In a letter written after your release you said you were haunted by the cries of others tortured in Black Beach Prison. Have you recovered from your experiences?
I am a person who came out of prison after a brief time and with a measure of fame; I always say that my testimony about it has to be seen through a magnifying glass. But no-one can say that this issue I describe, of torture in EG prisons, is a lie. But before I became an activist, I was already torturing myself, and in or out of prison I continue to torture myself. Torture has been normalized in society, I suppose. I have a platform and can transmit the reality of what happened to the world. But it continues as lived experience for many who will not have a microphone in front of them. Who feel abandoned. And meanwhile it becomes normal to hear people scream in pain.
It is VERY NORMAL in EG to be beaten. We begin to be physically punished as children for doing childish things like playing or breaking a glass. They are the admonishments of a loving father or mother. You get used to the fact that a slap is “sometimes good to learn”. And so later, when we see another person tortured, we believe that it’s done to make them a better person. We “allow” torture because we do not yet understand that it is not “good to hit people.” Boys and girls. You can’t educate by hitting.
Where does your career go from here? Until recently you were making regular live video posts on Facebook. What’s been on your mind and what messages are you sending your audience?

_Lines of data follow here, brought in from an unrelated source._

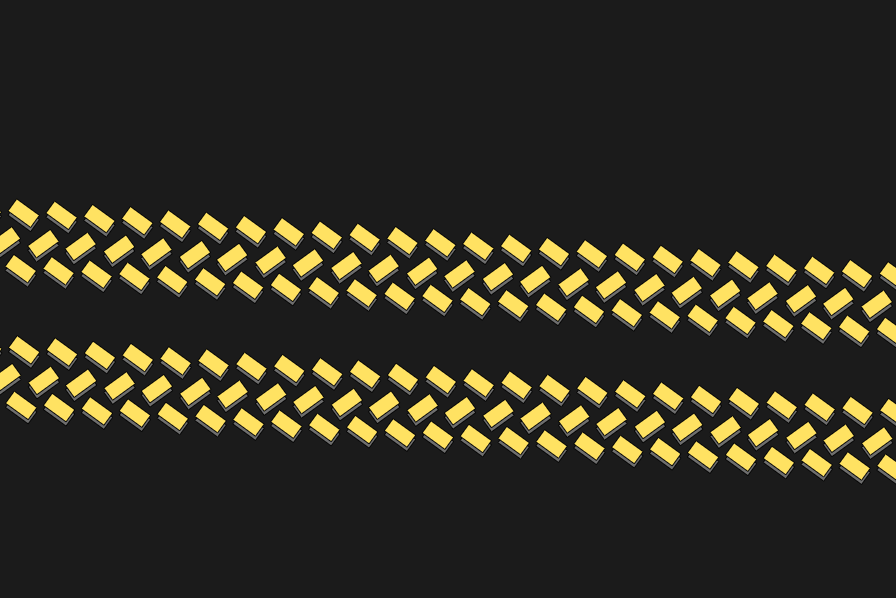
This pattern is drawn by a Shadertoy shader. Its source:

```glsl
// Two sloping bands of yellow herringbone bricks with grey undersides on charcoal.

const vec3 CHARCOAL = vec3(0.104);
const vec3 OUTLINE = vec3(0.02);
const vec3 GREY = vec3(0.43);
const vec3 YELLOW = vec3(1.0, 0.886, 0.384);

// Signed distance to a brick tilted by the given angle
float brick(vec2 p, float angle) {
    float c = cos(angle), s = sin(angle);
    p = vec2(c * p.x + s * p.y, c * p.y - s * p.x);
    vec2 d = abs(p) - vec2(11.6, 6.0);
    return length(max(d, 0.0)) + min(max(d.x, d.y), 0.0);
}

float cover(float d, float pixel) {
    return clamp(0.5 - d / pixel, 0.0, 1.0);
}

void mainImage(out vec4 fragColor, in vec2 fragCoord) {
    // Canvas is 768 units wide, with y running down from the top
    float pixel = 768.0 / iResolution.x;
    vec2 p = vec2(fragCoord.x, iResolution.y - fragCoord.y) * pixel;
    vec2 pitch = vec2(32.47, 2.36);
    vec3 color = CHARCOAL;

    for (int band = 0; band < 2; band++) {
        for (int row = 0; row < 3; row++) {
            bool middle = row == 1;
            vec2 start = vec2(20.3 - 1.25 * float(row), 182.7 + 23.8 * float(row));
            if (middle) start.x = 4.2;
            start += float(band) * vec2(0.4, 117.2);

            // Nearest brick of the row, with a slight alternating offset
            float index = round((p.x - start.x) / pitch.x);
            float odd = mod(index, 2.0);
            vec2 q = p - start - index * pitch;
            q -= odd * (middle ? vec2(0.5, 0.0) : vec2(0.0, -0.5));
            float angle = middle ? -0.628 : 0.628;

            // Underside, then top face, each inside a dark outline
            float under = brick(q - vec2(0.0, 3.6), angle);
            float face = brick(q, angle);
            color = mix(color, OUTLINE, cover(under - 0.8, pixel));
            color = mix(color, GREY, cover(under, pixel));
            color = mix(color, OUTLINE, cover(face - 0.8, pixel));
            color = mix(color, YELLOW, cover(face, pixel));
        }
    }
    fragColor = vec4(color, 1.0);
}
```
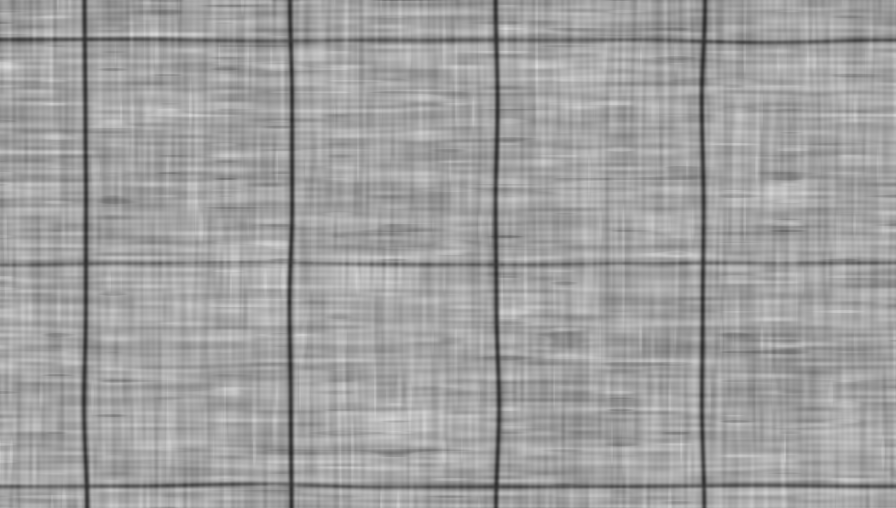
This texture is drawn by a Shadertoy shader. Its source:

```glsl
// Grey woven cloth with a dark windowpane check, four stripes by three.
// Stretched value noise makes the warp and weft threads with their slubs;
// soft, slightly wandering stripes are then darkened over the weave.

const vec2 CHECK_PERIOD = vec2(0.4055, 0.438);  // in canvas heights
const vec2 CHECK_START = vec2(0.168, 0.044);
const float THREADS = 82.0;                     // threads per canvas height
const float TAU = 6.2831853;
const vec3 CLOTH = vec3(0.642);
const vec3 INK = vec3(0.17);

float hash(vec2 p) {
    vec3 q = fract(p.xyx * 0.1031);
    q += dot(q, q.yzx + 33.33);
    return fract((q.x + q.y) * q.z);
}

float noise(vec2 p) {
    vec2 cell = floor(p);
    vec2 f = fract(p);
    f = f * f * (3.0 - 2.0 * f);
    float low = mix(hash(cell), hash(cell + vec2(1, 0)), f.x);
    float high = mix(hash(cell + vec2(0, 1)), hash(cell + vec2(1, 1)), f.x);
    return mix(low, high, f.y);
}

// Tone of threads lying along q.x and stacked along q.y, centred on zero
float threads(vec2 q, float seed) {
    vec2 s = q + seed;
    float tone = 0.10 * (noise(s * vec2(4.0, 95.0)) - 0.5);
    tone += 0.11 * (noise(s * vec2(13.0, 125.0) + 37.0) - 0.5);
    tone += 0.016 * cos(TAU * (q.y * THREADS + noise(s * vec2(3.0, 9.0))));
    return tone;
}

// Sparse thick yarn pieces: positive where one is present
float slub(vec2 q, float seed) {
    return smoothstep(0.80, 0.98, noise((q + seed) * vec2(9.0, 88.0)));
}

// Soft stripe profile, never narrower than a pixel
float stripe(float dist, float width, float pixel) {
    float w = max(width, pixel);
    return exp(-dist * dist / (w * w));
}

// Signed distance to the nearest repeated stripe
float stripeDistance(float x, float start, float period) {
    return (fract((x - start) / period + 0.5) - 0.5) * period;
}

void mainImage(out vec4 fragColor, in vec2 fragCoord) {
    vec2 p = fragCoord / iResolution.y;
    float pixel = 1.0 / iResolution.y;
    vec2 index = floor((p - CHECK_START) / CHECK_PERIOD + 0.5);

    // Weave: weft runs across, warp runs down
    float weft = threads(p, 3.7);
    float warp = threads(p.yx, 11.3);
    float tone = 1.15 * weft + 0.8 * warp;
    tone -= 0.11 * slub(p, 21.0);
    tone += 0.08 * slub(p, 29.0) + 0.06 * slub(p.yx, 41.0);
    tone += 0.03 * (noise(p * 6.0 + 5.0) - 0.5);
    vec3 color = CLOTH + tone;

    // Stripes wander a little along their length
    vec2 drift = vec2(noise(vec2(p.y * 5.0, index.x + 60.0)),
                      noise(vec2(p.x * 4.0, index.y + 80.0))) - 0.5;
    vec2 q = p + 0.007 * drift;
    float dx = stripeDistance(q.x, CHECK_START.x, CHECK_PERIOD.x);
    float dy = stripeDistance(q.y, CHECK_START.y, CHECK_PERIOD.y);

    // Crossing threads vary the ink; every other horizontal stripe is faint
    float faint = mod(index.y, 2.0);
    float downInk = 0.86 + 0.10 * (hash(vec2(index.x, 7.0)) - 0.5) - 1.2 * weft;
    float acrossInk = mix(0.60, 0.46, faint) - 1.2 * warp;
    acrossInk *= 0.8 + 0.4 * noise(vec2(p.x * 9.0, index.y + 90.0));
    float down = downInk * stripe(dx, 0.0054, pixel);
    float across = acrossInk * stripe(dy, mix(0.0050, 0.0042, faint), pixel);

    // A pale thread beside each horizontal stripe
    color += 0.05 * stripe(dy - 0.013, 0.004, pixel) * noise(p * vec2(6.0, 1.0));
    color = mix(color, INK, clamp(across, 0.0, 1.0));
    color = mix(color, INK, clamp(down, 0.0, 1.0));
    fragColor = vec4(clamp(color, 0.0, 1.0), 1.0);
}
```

I’m still the same. I maybe act the fool because it is difficult for a cartoonist in a country like mine to be taken seriously (although neither are writers and scientists). But it’s in these follies, amusing others, that I hope they retain the messages I’m sending. The general message is one of freedom. And I take responsibility. I would very much like to see a gallery dedicated to satirical drawing in Malabo, with or without Obiang.
The luck for me is that I am with my wife and my daughter [in El Salvador]. And so far my son in Spain is fine. The closure for a cartoonist is “profitable.” But we are getting restless. It would be good to get away from home for a couple of days. The videos correspond to an attempt to sensitize the population. I always try to approach the country’s socio-political problems with a humorous approach, some madness and quite a few doses of plain speech as a normal Equatorial Guinean would have it (the military man, the street vendor, the interior official, the people in public service, each has a particular way of speaking). With those same videos I promote the project of the civil platform SOMOS +. At the same time, my friends and acquaintances are supporting me in my virtual exhibitions, since it is very important that I continue to reach as many as I can with the core message, that we live under a tremendous dictatorship. So I suppose I have taken to communicating in a style copied from my own main audience (the nationals) that behaves like this sometimes. I want them to identify with me; we’re part of the same social, political and even spiritual reality.